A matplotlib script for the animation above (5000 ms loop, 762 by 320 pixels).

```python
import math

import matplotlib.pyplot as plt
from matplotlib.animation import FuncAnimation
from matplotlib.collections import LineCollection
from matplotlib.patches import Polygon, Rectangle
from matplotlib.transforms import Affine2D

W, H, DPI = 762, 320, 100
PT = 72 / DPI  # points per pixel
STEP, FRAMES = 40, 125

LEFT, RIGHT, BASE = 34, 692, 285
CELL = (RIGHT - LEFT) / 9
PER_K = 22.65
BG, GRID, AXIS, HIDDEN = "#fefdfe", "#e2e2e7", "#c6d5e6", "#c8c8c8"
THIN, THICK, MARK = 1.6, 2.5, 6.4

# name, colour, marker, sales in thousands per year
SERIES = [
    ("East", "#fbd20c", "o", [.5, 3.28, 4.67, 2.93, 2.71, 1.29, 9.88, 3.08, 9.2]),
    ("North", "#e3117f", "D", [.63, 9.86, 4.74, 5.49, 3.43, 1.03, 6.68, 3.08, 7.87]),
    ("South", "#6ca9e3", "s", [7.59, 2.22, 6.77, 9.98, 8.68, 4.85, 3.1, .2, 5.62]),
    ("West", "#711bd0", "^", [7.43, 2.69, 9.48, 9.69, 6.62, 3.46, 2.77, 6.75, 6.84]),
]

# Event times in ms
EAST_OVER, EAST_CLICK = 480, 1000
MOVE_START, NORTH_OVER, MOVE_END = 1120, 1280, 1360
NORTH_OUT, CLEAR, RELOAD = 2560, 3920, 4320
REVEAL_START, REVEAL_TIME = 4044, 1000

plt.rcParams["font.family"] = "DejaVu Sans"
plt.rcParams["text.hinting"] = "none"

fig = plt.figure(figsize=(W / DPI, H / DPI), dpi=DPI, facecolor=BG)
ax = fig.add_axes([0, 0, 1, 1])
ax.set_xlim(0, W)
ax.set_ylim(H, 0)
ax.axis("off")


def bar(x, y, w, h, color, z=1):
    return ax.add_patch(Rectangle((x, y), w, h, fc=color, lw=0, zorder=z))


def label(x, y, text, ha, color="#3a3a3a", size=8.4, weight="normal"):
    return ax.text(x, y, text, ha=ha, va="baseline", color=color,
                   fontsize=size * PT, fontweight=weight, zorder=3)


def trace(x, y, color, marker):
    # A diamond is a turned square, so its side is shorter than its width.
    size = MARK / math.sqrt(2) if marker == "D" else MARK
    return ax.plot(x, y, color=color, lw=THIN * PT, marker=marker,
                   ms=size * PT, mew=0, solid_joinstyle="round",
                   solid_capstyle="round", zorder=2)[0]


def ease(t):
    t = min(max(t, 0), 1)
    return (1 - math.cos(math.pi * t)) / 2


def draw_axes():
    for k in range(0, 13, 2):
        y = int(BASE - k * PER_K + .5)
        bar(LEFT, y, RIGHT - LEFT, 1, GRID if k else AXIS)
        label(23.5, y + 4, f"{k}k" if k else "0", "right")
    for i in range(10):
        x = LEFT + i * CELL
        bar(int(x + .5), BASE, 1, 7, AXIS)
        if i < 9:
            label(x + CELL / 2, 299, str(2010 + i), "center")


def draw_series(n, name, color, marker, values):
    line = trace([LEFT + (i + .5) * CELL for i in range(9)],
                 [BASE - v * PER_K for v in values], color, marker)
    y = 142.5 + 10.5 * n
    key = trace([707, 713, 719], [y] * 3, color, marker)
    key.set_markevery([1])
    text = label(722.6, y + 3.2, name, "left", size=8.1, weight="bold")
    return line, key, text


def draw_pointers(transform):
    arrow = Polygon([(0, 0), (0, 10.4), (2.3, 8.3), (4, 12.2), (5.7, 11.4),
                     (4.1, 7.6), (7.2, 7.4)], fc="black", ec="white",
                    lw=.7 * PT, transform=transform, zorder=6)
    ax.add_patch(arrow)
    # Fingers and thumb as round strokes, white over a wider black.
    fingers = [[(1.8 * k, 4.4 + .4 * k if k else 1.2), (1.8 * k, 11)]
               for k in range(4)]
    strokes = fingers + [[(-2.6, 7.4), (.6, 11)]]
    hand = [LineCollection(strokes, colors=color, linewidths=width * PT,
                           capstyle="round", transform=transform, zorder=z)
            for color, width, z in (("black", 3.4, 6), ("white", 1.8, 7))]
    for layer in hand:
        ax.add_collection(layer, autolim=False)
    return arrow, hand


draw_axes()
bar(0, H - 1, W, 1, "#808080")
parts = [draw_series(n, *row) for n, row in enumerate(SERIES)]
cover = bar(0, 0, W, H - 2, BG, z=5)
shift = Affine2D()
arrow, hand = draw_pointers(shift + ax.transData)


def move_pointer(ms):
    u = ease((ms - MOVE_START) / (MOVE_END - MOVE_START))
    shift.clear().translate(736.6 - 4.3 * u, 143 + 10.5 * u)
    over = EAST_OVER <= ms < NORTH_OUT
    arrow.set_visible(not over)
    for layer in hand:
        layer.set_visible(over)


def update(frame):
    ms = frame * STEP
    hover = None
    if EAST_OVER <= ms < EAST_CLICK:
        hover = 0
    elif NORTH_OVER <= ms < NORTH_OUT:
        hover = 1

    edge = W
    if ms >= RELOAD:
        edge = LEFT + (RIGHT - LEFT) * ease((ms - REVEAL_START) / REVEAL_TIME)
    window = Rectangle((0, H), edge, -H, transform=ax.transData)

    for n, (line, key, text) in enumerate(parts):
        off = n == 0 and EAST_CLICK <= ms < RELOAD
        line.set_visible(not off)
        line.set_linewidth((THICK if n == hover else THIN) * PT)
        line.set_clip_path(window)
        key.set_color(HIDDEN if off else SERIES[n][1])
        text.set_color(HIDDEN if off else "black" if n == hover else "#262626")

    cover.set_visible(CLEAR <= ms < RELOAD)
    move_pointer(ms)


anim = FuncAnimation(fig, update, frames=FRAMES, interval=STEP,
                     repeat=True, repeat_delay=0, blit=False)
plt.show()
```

━━━━━━━━━━

Scan the entries above and copy each line where "FRAMES" occurs.

STEP, FRAMES = 40, 125
anim = FuncAnimation(fig, update, frames=FRAMES, interval=STEP,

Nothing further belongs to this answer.